* **Dataset entries**
———
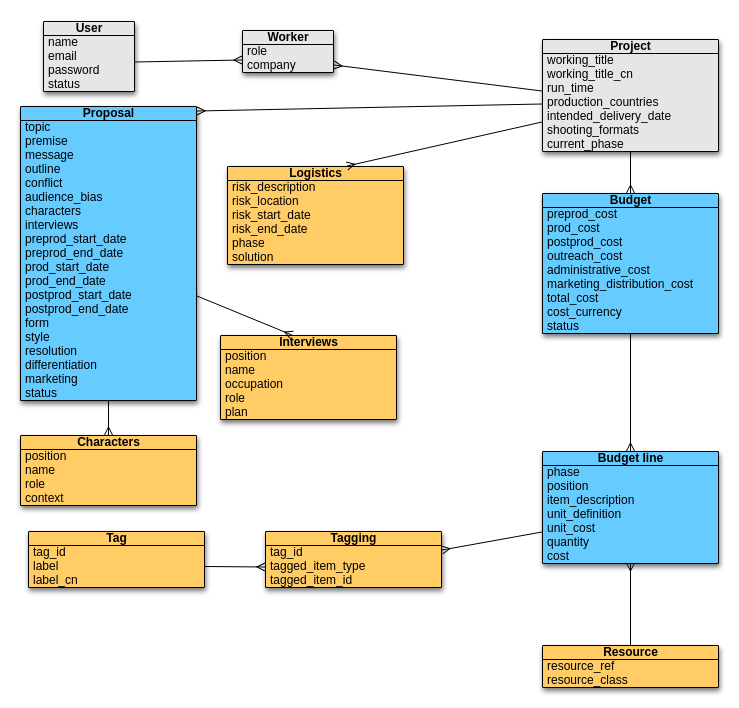
<!DOCTYPE html>
<html lang="en">
<head>
<meta charset="utf-8">
<title>Project data model</title>
<style>
:root {
  --paper: #ffffff;
  --ink: #000000;
  --core: #e6e6e6;
  --planning: #66ccff;
  --detail: #ffcc66;
  --shadow: rgba(0, 0, 0, 0.55);
}
* { box-sizing: border-box; }
html, body { margin: 0; overflow: hidden; }
.diagram {
  position: relative;
  width: 739px;
  height: 708px;
  overflow: hidden;
  background: var(--paper);
  color: var(--ink);
  font: 12px/14px "Liberation Sans", Arial, sans-serif;
}
.entity {
  position: absolute;
  left: var(--x);
  top: var(--y);
  width: 177px;
  border: 1px solid var(--ink);
  border-radius: 1px;
  box-shadow: 1px 3px 5px var(--shadow);
}
.narrow { width: 92px; }
.core { background: var(--core); }
.planning { background: var(--planning); }
.detail { background: var(--detail); }
.entity h2 {
  height: 14px;
  margin: 0;
  border-bottom: 1px solid var(--ink);
  font-size: 12px;
  line-height: 12px;
  text-align: center;
}
.entity ul {
  margin: -1px 0 0;
  padding: 0 0 0 4px;
  list-style: none;
  white-space: nowrap;
}
.relations {
  position: absolute;
  left: 0;
  top: 0;
  fill: none;
  stroke: var(--ink);
  stroke-width: 1;
}
.relations line { marker-end: url(#many); }
</style>
</head>
<body>
<main class="diagram">
  <section class="entity core narrow" style="--x:43px;--y:21px">
    <h2>User</h2>
    <ul><li>name</li><li>email</li><li>password</li><li>status</li></ul>
  </section>
  <section class="entity core narrow" style="--x:242px;--y:30px">
    <h2>Worker</h2>
    <ul><li>role</li><li>company</li></ul>
  </section>
  <section class="entity core" style="--x:542px;--y:39px">
    <h2>Project</h2>
    <ul>
      <li>working_title</li><li>working_title_cn</li><li>run_time</li>
      <li>production_countries</li><li>intended_delivery_date</li>
      <li>shooting_formats</li><li>current_phase</li>
    </ul>
  </section>
  <section class="entity planning" style="--x:20px;--y:106px">
    <h2>Proposal</h2>
    <ul>
      <li>topic</li><li>premise</li><li>message</li><li>outline</li><li>conflict</li>
      <li>audience_bias</li><li>characters</li><li>interviews</li>
      <li>preprod_start_date</li><li>preprod_end_date</li>
      <li>prod_start_date</li><li>prod_end_date</li>
      <li>postprod_start_date</li><li>postprod_end_date</li>
      <li>form</li><li>style</li><li>resolution</li><li>differentiation</li>
      <li>marketing</li><li>status</li>
    </ul>
  </section>
  <section class="entity detail" style="--x:227px;--y:166px">
    <h2>Logistics</h2>
    <ul>
      <li>risk_description</li><li>risk_location</li><li>risk_start_date</li>
      <li>risk_end_date</li><li>phase</li><li>solution</li>
    </ul>
  </section>
  <section class="entity planning" style="--x:542px;--y:193px">
    <h2>Budget</h2>
    <ul>
      <li>preprod_cost</li><li>prod_cost</li><li>postprod_cost</li>
      <li>outreach_cost</li><li>administrative_cost</li>
      <li>marketing_distribution_cost</li><li>total_cost</li>
      <li>cost_currency</li><li>status</li>
    </ul>
  </section>
  <section class="entity detail" style="--x:220px;--y:335px">
    <h2>Interviews</h2>
    <ul><li>position</li><li>name</li><li>occupation</li><li>role</li><li>plan</li></ul>
  </section>
  <section class="entity detail" style="--x:20px;--y:435px">
    <h2>Characters</h2>
    <ul><li>position</li><li>name</li><li>role</li><li>context</li></ul>
  </section>
  <section class="entity planning" style="--x:542px;--y:451px">
    <h2>Budget line</h2>
    <ul>
      <li>phase</li><li>position</li><li>item_description</li>
      <li>unit_definition</li><li>unit_cost</li><li>quantity</li><li>cost</li>
    </ul>
  </section>
  <section class="entity detail" style="--x:28px;--y:531px">
    <h2>Tag</h2>
    <ul><li>tag_id</li><li>label</li><li>label_cn</li></ul>
  </section>
  <section class="entity detail" style="--x:265px;--y:531px">
    <h2>Tagging</h2>
    <ul><li>tag_id</li><li>tagged_item_type</li><li>tagged_item_id</li></ul>
  </section>
  <section class="entity detail" style="--x:542px;--y:645px">
    <h2>Resource</h2>
    <ul><li>resource_ref</li><li>resource_class</li></ul>
  </section>

  <svg class="relations" width="739" height="708" viewBox="0 0 739 708" aria-hidden="true">
    <defs>
      <marker id="many" markerUnits="userSpaceOnUse" markerWidth="10" markerHeight="10" refX="9" refY="5" orient="auto">
        <path d="M9 1 L1 5 L9 9"/>
      </marker>
    </defs>
    <line id="user-worker" x1="134" y1="62" x2="242" y2="60"/>
    <line id="project-worker" x1="542" y1="91" x2="334" y2="65"/>
    <line id="project-proposal" x1="542" y1="104" x2="197" y2="111"/>
    <line id="project-logistics" x1="542" y1="122" x2="347" y2="166"/>
    <line id="project-budget" x1="630.5" y1="152" x2="630.5" y2="193"/>
    <line id="proposal-interviews" x1="197" y1="296" x2="292" y2="335"/>
    <line id="proposal-characters" x1="108.5" y1="401" x2="108.5" y2="435"/>
    <line id="budget-line" x1="630.5" y1="334" x2="630.5" y2="451"/>
    <line id="line-tagging" x1="542" y1="532" x2="442" y2="550"/>
    <line id="tag-tagging" x1="204" y1="566.5" x2="265" y2="567"/>
    <line id="resource-line" x1="630.5" y1="645" x2="630.5" y2="563"/>
  </svg>
</main>
</body>
</html>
———
* **YOUR GOAL**
From the entries above, return exactly the line containing "--core: #e6e6e6;", the line containing "color: var(--ink);", and all lines between, and nothing else.

* **ANSWER TO THE EXERCISE**
  --core: #e6e6e6;
  --planning: #66ccff;
  --detail: #ffcc66;
  --shadow: rgba(0, 0, 0, 0.55);
}
* { box-sizing: border-box; }
html, body { margin: 0; overflow: hidden; }
.diagram {
  position: relative;
  width: 739px;
  height: 708px;
  overflow: hidden;
  background: var(--paper);
  color: var(--ink);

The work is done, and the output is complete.